---------- Source records ----------
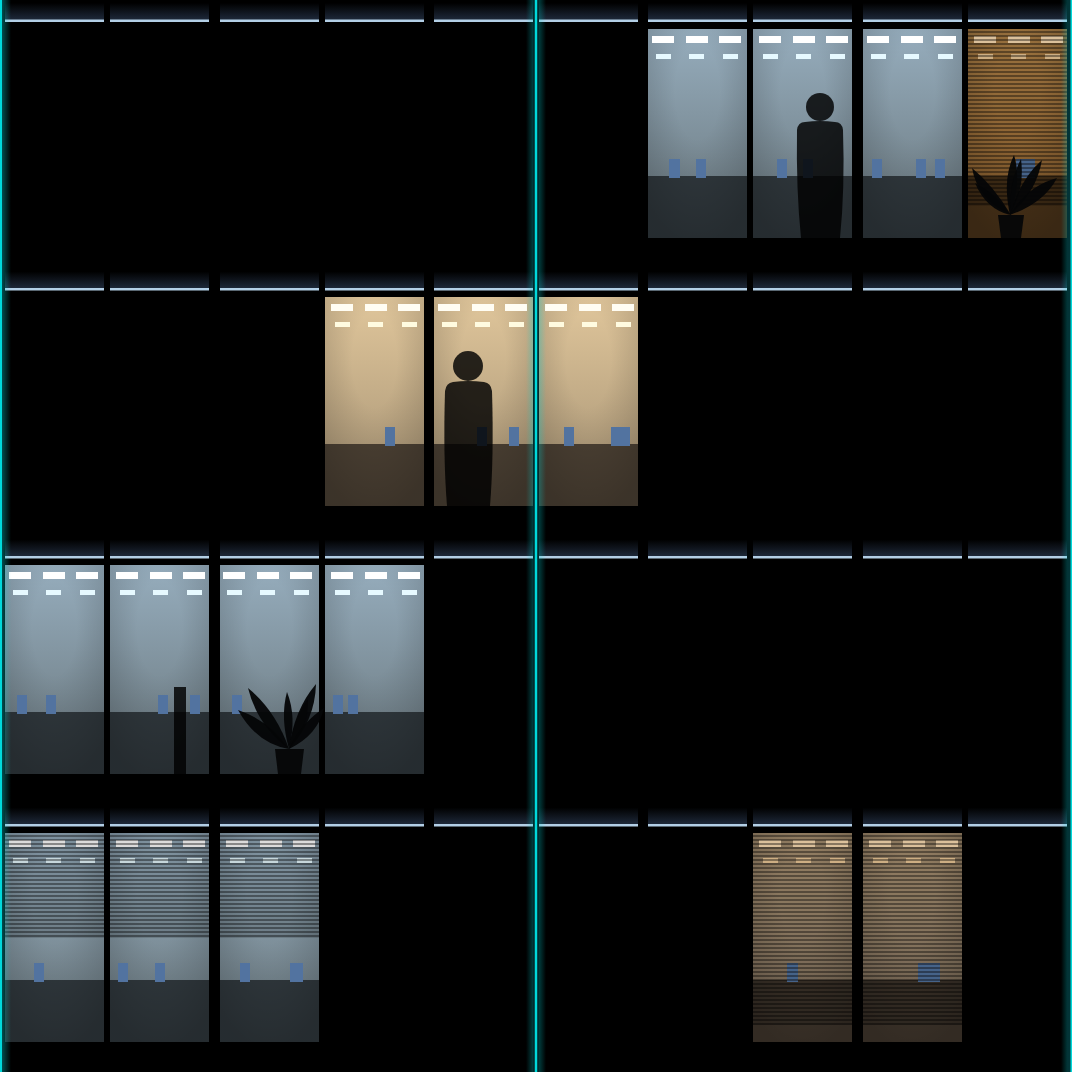
<!DOCTYPE html>
<html lang="en">
<head>
<meta charset="utf-8">
<title>Office windows at night</title>
<style>
:root {
  --night: #000;
  --cool-top: #96adbd; --cool-low: #76868f; --cool-floor: #30383d;
  --warm-top: #e0c69b; --warm-low: #b5a07e; --warm-floor: #4c4134;
  --amber-top: #b28449; --amber-low: #a07038; --amber-floor: #4a3319;
  --dusk-top: #aa9272; --dusk-low: #938069; --dusk-floor: #41372d;
  --screen: #5273a0;
  --ledge: #b3cfe6; --ledge-glow: #1e293a;
  --neon: #00d9dc;
}
html, body { margin: 0; background: var(--night); overflow: hidden; }
svg { display: block; width: 1072px; height: 1072px; }
.cool { fill: url(#cool-light); }
.cool-floor { fill: var(--cool-floor); }
.warm { fill: url(#warm-light); }
.warm-floor { fill: var(--warm-floor); }
.amber { fill: url(#amber-light); }
.amber-floor { fill: var(--amber-floor); }
.dusk { fill: url(#dusk-light); }
.dusk-floor { fill: var(--dusk-floor); }
.screens { fill: var(--screen); }
.shade { fill: url(#corner-shade); }
.blind { fill: url(#slats); }
.lamp-cool { fill: #fff; }
.lamp-cool-far { fill: #e6f9ff; }
.lamp-warm { fill: #fffdf3; }
.lamp-warm-far { fill: #fffbe0; }
.lamp-dim { fill: #ffe0b4; }
.lamp-dim-far { fill: #efcb98; }
.figure { fill: #000; fill-opacity: .82; }
.plant { fill: #050607; fill-opacity: .95; }
.ledge { fill: var(--ledge); }
.neon { fill: var(--neon); }
</style>
</head>
<body>
<svg viewBox="0 0 1072 1072" role="img" aria-label="Office building facade at night with lit windows">
  <defs>
    <linearGradient id="cool-light" x2="0" y2="1"><stop stop-color="var(--cool-top)"/><stop offset="1" stop-color="var(--cool-low)"/></linearGradient>
    <linearGradient id="warm-light" x2="0" y2="1"><stop stop-color="var(--warm-top)"/><stop offset="1" stop-color="var(--warm-low)"/></linearGradient>
    <linearGradient id="amber-light" x2="0" y2="1"><stop stop-color="var(--amber-top)"/><stop offset="1" stop-color="var(--amber-low)"/></linearGradient>
    <linearGradient id="dusk-light" x2="0" y2="1"><stop stop-color="var(--dusk-top)"/><stop offset="1" stop-color="var(--dusk-low)"/></linearGradient>
    <linearGradient id="ledge-light" x2="0" y2="1"><stop stop-color="var(--ledge-glow)" stop-opacity="0"/><stop offset="1" stop-color="var(--ledge-glow)"/></linearGradient>
    <linearGradient id="neon-haze"><stop stop-color="var(--neon)" stop-opacity="0"/><stop offset=".5" stop-color="var(--neon)" stop-opacity=".4"/><stop offset="1" stop-color="var(--neon)" stop-opacity="0"/></linearGradient>
    <radialGradient id="corner-shade" cy=".3" r=".75"><stop offset=".3" stop-opacity="0"/><stop offset="1" stop-opacity=".22"/></radialGradient>
    <pattern id="slats" width="99" height="4" patternUnits="userSpaceOnUse">
      <rect width="99" height="4" fill="#000" fill-opacity=".14"/>
      <rect y="2" width="99" height="2" fill="#000" fill-opacity=".38"/>
    </pattern>

    <g id="lamps-near"><rect x="4" y="7" width="22" height="7"/><rect x="38" y="7" width="22" height="7"/><rect x="71" y="7" width="22" height="7"/></g>
    <g id="lamps-far"><rect x="8" y="25" width="15" height="5"/><rect x="41" y="25" width="15" height="5"/><rect x="75" y="25" width="15" height="5"/></g>

    <g id="cool-room">
      <rect class="cool" width="99" height="147"/><rect class="cool-floor" y="147" width="99" height="62"/>
      <rect class="shade" width="99" height="209"/>
    </g>
    <g id="warm-room">
      <rect class="warm" width="99" height="147"/><rect class="warm-floor" y="147" width="99" height="62"/>
      <rect class="shade" width="99" height="209"/>
    </g>
    <g id="dusk-room">
      <rect class="dusk" width="99" height="147"/><rect class="dusk-floor" y="147" width="99" height="62"/>
      <rect class="shade" width="99" height="209"/>
    </g>
    <g id="cool-lamps"><use href="#lamps-near" class="lamp-cool"/><use href="#lamps-far" class="lamp-cool-far"/></g>
    <g id="warm-lamps"><use href="#lamps-near" class="lamp-warm"/><use href="#lamps-far" class="lamp-warm-far"/></g>
    <g id="dim-lamps"><use href="#lamps-near" class="lamp-dim"/><use href="#lamps-far" class="lamp-dim-far"/></g>
    <rect id="screen" y="130" width="10" height="19"/>

    <g id="ledge">
      <rect y="3" width="99" height="17" fill="url(#ledge-light)"/>
      <rect class="ledge" y="19.5" width="99" height="2.5"/>
    </g>
    <g id="ledge-row">
      <use href="#ledge" x="5"/><use href="#ledge" x="110"/><use href="#ledge" x="220"/><use href="#ledge" x="325"/><use href="#ledge" x="434"/>
      <use href="#ledge" x="539"/><use href="#ledge" x="648"/><use href="#ledge" x="753"/><use href="#ledge" x="863"/><use href="#ledge" x="968"/>
    </g>
  </defs>

  <rect width="1072" height="1072" fill="var(--night)"/>

  <g id="ledges">
    <use href="#ledge-row"/><use href="#ledge-row" y="268.5"/><use href="#ledge-row" y="536.5"/><use href="#ledge-row" y="804.5"/>
  </g>

  <g id="floor-four" transform="translate(0 29)">
    <use href="#cool-room" x="648"/><use href="#cool-room" x="753"/><use href="#cool-room" x="863"/>
    <use href="#cool-lamps" x="648"/><use href="#cool-lamps" x="755"/><use href="#cool-lamps" x="863"/>
    <g class="screens">
      <rect x="669" y="130" width="11" height="19"/><use href="#screen" x="696"/>
      <use href="#screen" x="777"/><use href="#screen" x="803"/>
      <use href="#screen" x="872"/><use href="#screen" x="916"/><use href="#screen" x="935"/>
    </g>
    <g class="figure">
      <circle cx="820" cy="78" r="14"/>
      <path d="M805 93Q820 91 835 93Q842 93 843 101Q845 160 840 209H801Q796 160 797 101Q798 93 805 93Z"/>
    </g>
    <g id="amber-window" transform="translate(968 0)">
      <rect class="amber" width="99" height="147"/><rect class="amber-floor" y="147" width="99" height="62"/>
      <rect class="shade" width="99" height="209"/>
      <use href="#dim-lamps" x="2"/>
      <rect class="screens" x="48" y="130" width="19" height="19"/>
      <rect class="blind" width="99" height="177"/>
    </g>
    <g class="plant">
      <path d="M998 186H1024L1021 209H1001Z"/>
      <path d="M1011 186Q978 172 972 139Q993 156 1011 186Z"/>
      <path d="M1010 186Q986 180 975 154Q998 166 1010 186Z"/>
      <path d="M1010 186Q1002 150 1014 126Q1022 152 1010 186Z"/>
      <path d="M1010 186Q1009 152 1021 130Q1025 160 1010 186Z"/>
      <path d="M1010 186Q1020 150 1042 131Q1036 164 1010 186Z"/>
      <path d="M1010 186Q1027 157 1057 149Q1044 174 1010 186Z"/>
    </g>
  </g>

  <g id="floor-three" transform="translate(0 297)">
    <use href="#warm-room" x="325"/><use href="#warm-room" x="434"/><use href="#warm-room" x="539"/>
    <use href="#warm-lamps" x="327"/><use href="#warm-lamps" x="434"/><use href="#warm-lamps" x="541"/>
    <g class="screens">
      <use href="#screen" x="385"/><use href="#screen" x="477"/><use href="#screen" x="509"/><use href="#screen" x="564"/>
      <rect x="611" y="130" width="19" height="19"/>
    </g>
    <g class="figure">
      <circle cx="468" cy="69" r="15"/>
      <path d="M453 85Q468 83 484 85Q491 86 492 94Q494 160 490 209H447Q443 160 445 94Q446 86 453 85Z"/>
    </g>
  </g>

  <g id="floor-two" transform="translate(0 565)">
    <use href="#cool-room" x="5"/><use href="#cool-room" x="110"/><use href="#cool-room" x="220"/><use href="#cool-room" x="325"/>
    <use href="#cool-lamps" x="5"/><use href="#cool-lamps" x="112"/><use href="#cool-lamps" x="219"/><use href="#cool-lamps" x="327"/>
    <g class="screens">
      <use href="#screen" x="17"/><use href="#screen" x="46"/><use href="#screen" x="158"/><use href="#screen" x="190"/>
      <use href="#screen" x="232"/><use href="#screen" x="333"/><use href="#screen" x="348"/>
    </g>
    <rect class="figure" x="174" y="122" width="12" height="87"/>
    <g class="plant">
      <path d="M275 184H304L301 209H278Z"/>
      <path d="M289 184Q257 179 238 145Q270 156 289 184Z"/>
      <path d="M289 184Q257 160 248 123Q276 146 289 184Z"/>
      <path d="M289 184Q280 152 287 127Q297 152 289 184Z"/>
      <path d="M289 184Q294 145 316 119Q315 156 289 184Z"/>
      <path d="M289 184Q295 150 308 134Q309 162 289 184Z"/>
      <path d="M289 184Q301 158 324 143Q318 170 289 184Z"/>
    </g>
  </g>

  <g id="floor-one" transform="translate(0 833)">
    <use href="#cool-room" x="5"/><use href="#cool-room" x="110"/><use href="#cool-room" x="220"/>
    <use href="#cool-lamps" x="5"/><use href="#cool-lamps" x="112"/><use href="#cool-lamps" x="222"/>
    <use href="#dusk-room" x="753"/><use href="#dusk-room" x="863"/>
    <use href="#dim-lamps" x="755"/><use href="#dim-lamps" x="865"/>
    <g class="screens">
      <use href="#screen" x="34"/><use href="#screen" x="118"/><use href="#screen" x="155"/><use href="#screen" x="240"/>
      <rect x="290" y="130" width="13" height="19"/>
      <rect x="787" y="130" width="11" height="19"/>
      <rect x="918" y="130" width="22" height="19"/>
    </g>
    <g class="blind">
      <rect x="5" width="99" height="105"/><rect x="110" width="99" height="105"/><rect x="220" width="99" height="105"/>
      <rect x="753" width="99" height="192"/><rect x="863" width="99" height="192"/>
    </g>
  </g>

  <g id="neon-strips">
    <rect x="-9" width="20" height="1072" fill="url(#neon-haze)"/>
    <rect x="526" width="20" height="1072" fill="url(#neon-haze)"/>
    <rect x="1061" width="20" height="1072" fill="url(#neon-haze)"/>
    <rect x="533" width="6" height="1072" fill="#022c2e"/>
    <rect x="1067" width="5" height="1072" fill="#033437"/>
    <rect class="neon" width="2" height="1072"/>
    <rect class="neon" x="534.8" width="2.4" height="1072"/>
    <rect class="neon" x="1070.5" width="1.5" height="1072"/>
  </g>
</svg>
</body>
</html>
----------
- [Action item]:
Extract from the listing above the lines between the line containing "93Q820 91 835" and the line containing "186Q1020 150 1042", keeping both of those lines. Output nothing else.

- [Result of this task]:
      <path d="M805 93Q820 91 835 93Q842 93 843 101Q845 160 840 209H801Q796 160 797 101Q798 93 805 93Z"/>
    </g>
    <g id="amber-window" transform="translate(968 0)">
      <rect class="amber" width="99" height="147"/><rect class="amber-floor" y="147" width="99" height="62"/>
      <rect class="shade" width="99" height="209"/>
      <use href="#dim-lamps" x="2"/>
      <rect class="screens" x="48" y="130" width="19" height="19"/>
      <rect class="blind" width="99" height="177"/>
    </g>
    <g class="plant">
      <path d="M998 186H1024L1021 209H1001Z"/>
      <path d="M1011 186Q978 172 972 139Q993 156 1011 186Z"/>
      <path d="M1010 186Q986 180 975 154Q998 166 1010 186Z"/>
      <path d="M1010 186Q1002 150 1014 126Q1022 152 1010 186Z"/>
      <path d="M1010 186Q1009 152 1021 130Q1025 160 1010 186Z"/>
      <path d="M1010 186Q1020 150 1042 131Q1036 164 1010 186Z"/>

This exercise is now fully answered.